[Stored data entries]
BEGIN

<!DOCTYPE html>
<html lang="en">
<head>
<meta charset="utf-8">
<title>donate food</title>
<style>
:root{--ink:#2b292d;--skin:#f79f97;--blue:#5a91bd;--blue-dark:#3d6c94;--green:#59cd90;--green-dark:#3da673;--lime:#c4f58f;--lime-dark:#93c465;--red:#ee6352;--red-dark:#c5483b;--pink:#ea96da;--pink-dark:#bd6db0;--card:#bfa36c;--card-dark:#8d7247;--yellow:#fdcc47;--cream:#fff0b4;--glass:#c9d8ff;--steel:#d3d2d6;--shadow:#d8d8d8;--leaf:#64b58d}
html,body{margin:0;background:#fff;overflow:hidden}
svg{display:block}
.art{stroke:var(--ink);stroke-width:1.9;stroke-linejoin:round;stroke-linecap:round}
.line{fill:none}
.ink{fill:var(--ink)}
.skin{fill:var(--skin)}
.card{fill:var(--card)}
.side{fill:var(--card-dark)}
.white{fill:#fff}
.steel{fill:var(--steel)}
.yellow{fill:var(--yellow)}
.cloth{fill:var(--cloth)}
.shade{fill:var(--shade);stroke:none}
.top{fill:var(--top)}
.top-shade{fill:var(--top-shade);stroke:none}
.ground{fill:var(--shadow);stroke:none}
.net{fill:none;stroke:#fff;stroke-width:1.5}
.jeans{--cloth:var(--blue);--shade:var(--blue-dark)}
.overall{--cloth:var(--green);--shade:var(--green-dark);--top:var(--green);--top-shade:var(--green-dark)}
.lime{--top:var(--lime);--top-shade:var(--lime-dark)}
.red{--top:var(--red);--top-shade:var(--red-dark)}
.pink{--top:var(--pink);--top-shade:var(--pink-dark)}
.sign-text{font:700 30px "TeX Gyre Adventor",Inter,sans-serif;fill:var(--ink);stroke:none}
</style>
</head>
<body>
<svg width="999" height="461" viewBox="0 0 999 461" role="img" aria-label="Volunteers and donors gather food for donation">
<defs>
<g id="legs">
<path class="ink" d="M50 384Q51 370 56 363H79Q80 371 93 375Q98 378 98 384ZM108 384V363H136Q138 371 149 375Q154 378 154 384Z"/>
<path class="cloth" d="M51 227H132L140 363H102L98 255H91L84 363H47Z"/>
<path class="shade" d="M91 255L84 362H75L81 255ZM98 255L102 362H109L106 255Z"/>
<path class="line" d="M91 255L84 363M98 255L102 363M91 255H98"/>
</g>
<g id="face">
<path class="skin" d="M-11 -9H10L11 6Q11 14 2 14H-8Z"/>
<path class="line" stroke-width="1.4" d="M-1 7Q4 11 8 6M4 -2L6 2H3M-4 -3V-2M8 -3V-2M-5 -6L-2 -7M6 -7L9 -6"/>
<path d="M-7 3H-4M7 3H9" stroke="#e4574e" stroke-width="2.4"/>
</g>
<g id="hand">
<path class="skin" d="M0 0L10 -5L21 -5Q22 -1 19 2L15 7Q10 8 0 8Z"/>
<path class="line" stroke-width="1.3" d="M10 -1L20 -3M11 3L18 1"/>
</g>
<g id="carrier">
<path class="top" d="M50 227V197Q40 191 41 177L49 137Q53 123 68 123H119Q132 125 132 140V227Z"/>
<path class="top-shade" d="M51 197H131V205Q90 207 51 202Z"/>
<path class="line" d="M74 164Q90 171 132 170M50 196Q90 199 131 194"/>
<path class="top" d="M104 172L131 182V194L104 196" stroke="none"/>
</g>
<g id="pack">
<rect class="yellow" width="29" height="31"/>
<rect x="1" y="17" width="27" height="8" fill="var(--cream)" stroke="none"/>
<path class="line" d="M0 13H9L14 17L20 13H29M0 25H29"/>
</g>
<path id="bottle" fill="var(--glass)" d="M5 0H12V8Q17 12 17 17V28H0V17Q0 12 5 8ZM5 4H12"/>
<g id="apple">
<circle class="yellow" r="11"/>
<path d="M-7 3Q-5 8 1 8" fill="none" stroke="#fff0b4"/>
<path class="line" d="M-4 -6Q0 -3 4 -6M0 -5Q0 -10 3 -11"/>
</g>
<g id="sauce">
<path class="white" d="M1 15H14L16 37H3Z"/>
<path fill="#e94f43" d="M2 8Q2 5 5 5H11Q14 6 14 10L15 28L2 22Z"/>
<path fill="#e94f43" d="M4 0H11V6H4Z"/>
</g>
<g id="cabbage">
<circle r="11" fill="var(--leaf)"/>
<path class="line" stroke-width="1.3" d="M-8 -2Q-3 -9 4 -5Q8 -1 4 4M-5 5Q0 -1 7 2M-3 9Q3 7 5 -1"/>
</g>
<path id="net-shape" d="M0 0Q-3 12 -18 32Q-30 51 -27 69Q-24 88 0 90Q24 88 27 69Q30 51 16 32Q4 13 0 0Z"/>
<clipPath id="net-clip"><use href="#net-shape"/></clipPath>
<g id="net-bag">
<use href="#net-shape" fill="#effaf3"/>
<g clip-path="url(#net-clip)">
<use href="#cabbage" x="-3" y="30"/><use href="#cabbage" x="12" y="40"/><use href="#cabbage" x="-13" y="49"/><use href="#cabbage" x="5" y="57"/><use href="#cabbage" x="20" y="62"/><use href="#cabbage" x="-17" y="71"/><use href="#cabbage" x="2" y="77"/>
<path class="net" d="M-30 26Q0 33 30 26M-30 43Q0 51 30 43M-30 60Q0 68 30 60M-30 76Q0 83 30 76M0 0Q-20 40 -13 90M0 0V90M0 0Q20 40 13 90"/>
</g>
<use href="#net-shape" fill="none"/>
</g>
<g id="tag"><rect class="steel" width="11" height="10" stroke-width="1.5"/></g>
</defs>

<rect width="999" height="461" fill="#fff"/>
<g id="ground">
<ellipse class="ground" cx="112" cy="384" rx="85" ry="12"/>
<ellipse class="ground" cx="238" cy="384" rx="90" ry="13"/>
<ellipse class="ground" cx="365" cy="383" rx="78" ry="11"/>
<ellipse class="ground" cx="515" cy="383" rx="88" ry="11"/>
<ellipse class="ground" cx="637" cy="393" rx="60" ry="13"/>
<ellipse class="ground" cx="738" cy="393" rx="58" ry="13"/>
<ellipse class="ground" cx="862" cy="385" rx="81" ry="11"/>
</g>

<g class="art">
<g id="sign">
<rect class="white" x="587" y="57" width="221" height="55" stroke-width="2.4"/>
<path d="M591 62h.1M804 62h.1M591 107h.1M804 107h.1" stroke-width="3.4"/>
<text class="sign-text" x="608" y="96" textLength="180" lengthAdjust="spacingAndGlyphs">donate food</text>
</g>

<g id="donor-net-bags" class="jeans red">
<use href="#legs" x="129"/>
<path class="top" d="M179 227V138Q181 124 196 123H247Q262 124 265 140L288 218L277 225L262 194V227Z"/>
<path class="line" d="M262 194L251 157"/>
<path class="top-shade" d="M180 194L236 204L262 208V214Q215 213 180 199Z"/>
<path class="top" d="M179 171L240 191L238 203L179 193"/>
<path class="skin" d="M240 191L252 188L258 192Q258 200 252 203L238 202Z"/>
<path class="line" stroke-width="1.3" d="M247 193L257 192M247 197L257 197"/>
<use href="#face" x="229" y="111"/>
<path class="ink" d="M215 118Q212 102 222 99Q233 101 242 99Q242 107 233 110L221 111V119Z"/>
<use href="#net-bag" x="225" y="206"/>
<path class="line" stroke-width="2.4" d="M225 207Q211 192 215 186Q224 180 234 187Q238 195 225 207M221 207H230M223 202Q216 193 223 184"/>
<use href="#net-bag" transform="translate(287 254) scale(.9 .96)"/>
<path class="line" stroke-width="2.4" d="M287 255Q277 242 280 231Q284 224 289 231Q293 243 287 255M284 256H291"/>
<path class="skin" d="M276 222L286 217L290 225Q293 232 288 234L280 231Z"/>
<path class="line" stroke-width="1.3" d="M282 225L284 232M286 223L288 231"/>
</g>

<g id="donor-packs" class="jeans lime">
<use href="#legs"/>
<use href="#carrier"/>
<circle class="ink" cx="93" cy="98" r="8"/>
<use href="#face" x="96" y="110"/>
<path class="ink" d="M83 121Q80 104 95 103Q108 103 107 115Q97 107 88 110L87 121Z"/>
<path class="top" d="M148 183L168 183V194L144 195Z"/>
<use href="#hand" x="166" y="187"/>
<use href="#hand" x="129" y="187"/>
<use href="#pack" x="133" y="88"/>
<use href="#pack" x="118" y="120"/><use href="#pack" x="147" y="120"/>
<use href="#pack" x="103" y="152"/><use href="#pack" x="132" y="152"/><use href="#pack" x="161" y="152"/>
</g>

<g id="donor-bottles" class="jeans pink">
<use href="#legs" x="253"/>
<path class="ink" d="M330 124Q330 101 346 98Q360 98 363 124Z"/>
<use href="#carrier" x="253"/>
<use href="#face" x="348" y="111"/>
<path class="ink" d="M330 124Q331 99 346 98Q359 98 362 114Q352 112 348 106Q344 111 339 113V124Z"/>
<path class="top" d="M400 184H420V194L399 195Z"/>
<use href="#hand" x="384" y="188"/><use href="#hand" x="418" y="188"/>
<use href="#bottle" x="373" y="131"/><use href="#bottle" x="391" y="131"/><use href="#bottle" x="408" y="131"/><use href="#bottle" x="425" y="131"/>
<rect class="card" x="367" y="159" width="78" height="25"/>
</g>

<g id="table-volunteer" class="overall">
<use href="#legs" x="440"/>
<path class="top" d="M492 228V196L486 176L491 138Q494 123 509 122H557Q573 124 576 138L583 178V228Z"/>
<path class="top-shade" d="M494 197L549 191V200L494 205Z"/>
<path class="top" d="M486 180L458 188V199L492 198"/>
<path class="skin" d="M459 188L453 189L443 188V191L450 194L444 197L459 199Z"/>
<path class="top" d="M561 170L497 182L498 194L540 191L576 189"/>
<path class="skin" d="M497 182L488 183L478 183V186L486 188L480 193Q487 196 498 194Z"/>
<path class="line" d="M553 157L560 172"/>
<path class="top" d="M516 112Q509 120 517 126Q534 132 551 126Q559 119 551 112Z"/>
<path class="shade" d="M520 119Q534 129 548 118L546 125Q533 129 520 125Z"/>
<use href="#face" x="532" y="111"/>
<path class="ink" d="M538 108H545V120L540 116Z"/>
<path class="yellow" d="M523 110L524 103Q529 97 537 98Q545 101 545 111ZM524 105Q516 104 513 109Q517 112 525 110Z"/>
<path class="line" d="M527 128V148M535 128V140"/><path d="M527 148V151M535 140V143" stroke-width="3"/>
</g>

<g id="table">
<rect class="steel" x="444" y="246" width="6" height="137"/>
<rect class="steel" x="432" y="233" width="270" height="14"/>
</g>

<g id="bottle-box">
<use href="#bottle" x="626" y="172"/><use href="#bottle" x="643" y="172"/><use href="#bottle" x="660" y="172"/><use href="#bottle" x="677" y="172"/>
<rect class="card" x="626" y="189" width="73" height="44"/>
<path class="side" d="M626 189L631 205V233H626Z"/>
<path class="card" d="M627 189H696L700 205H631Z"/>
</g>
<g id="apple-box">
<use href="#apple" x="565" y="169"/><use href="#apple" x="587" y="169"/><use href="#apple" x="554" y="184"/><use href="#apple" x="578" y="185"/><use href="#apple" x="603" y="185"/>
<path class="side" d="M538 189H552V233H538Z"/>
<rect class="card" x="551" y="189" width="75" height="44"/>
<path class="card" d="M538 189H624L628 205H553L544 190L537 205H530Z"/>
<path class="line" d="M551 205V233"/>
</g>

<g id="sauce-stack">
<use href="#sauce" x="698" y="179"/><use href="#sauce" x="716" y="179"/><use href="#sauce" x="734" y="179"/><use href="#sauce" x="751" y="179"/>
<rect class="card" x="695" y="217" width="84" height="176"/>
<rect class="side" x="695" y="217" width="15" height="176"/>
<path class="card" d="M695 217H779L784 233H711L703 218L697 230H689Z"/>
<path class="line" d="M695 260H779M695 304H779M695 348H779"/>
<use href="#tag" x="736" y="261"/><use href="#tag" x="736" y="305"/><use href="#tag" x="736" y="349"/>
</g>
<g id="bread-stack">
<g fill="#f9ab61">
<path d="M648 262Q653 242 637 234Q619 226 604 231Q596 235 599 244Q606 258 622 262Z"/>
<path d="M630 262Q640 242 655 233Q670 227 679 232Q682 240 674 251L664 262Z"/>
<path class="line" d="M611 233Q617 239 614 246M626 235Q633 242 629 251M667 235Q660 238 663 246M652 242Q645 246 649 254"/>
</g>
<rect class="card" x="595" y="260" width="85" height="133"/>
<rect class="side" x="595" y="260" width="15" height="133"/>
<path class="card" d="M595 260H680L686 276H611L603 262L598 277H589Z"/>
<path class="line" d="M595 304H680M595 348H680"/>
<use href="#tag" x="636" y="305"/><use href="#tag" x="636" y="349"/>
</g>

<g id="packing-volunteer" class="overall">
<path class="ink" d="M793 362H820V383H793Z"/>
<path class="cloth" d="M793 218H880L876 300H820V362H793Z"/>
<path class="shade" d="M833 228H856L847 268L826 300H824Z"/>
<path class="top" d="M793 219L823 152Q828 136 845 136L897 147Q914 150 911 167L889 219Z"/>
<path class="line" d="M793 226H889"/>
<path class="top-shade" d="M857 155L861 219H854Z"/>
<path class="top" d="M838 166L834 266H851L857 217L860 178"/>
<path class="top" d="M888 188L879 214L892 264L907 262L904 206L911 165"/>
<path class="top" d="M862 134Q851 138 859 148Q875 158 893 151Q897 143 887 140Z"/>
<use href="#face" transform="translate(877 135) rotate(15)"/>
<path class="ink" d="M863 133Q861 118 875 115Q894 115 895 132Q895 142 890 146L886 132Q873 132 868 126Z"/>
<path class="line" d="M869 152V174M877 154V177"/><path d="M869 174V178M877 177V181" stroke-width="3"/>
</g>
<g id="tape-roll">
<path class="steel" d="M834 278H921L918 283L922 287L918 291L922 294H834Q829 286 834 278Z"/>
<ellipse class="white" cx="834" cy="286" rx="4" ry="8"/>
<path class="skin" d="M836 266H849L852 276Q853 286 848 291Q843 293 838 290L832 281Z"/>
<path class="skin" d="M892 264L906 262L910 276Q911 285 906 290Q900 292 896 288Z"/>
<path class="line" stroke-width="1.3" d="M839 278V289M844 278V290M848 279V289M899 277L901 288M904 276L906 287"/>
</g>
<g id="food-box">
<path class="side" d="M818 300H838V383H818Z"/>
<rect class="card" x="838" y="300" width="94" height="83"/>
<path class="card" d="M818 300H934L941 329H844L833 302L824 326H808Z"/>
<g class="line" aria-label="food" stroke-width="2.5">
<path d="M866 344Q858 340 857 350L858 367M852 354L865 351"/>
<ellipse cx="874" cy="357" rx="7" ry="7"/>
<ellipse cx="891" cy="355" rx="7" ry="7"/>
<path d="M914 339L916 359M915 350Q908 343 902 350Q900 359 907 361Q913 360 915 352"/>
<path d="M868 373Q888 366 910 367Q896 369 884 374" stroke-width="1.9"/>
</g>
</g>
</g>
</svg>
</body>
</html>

END

> **REQUIRED WORK**: State the number of lines in the records that include "ellipse", and write nothing else.

> **ANSWER SPACE**: 10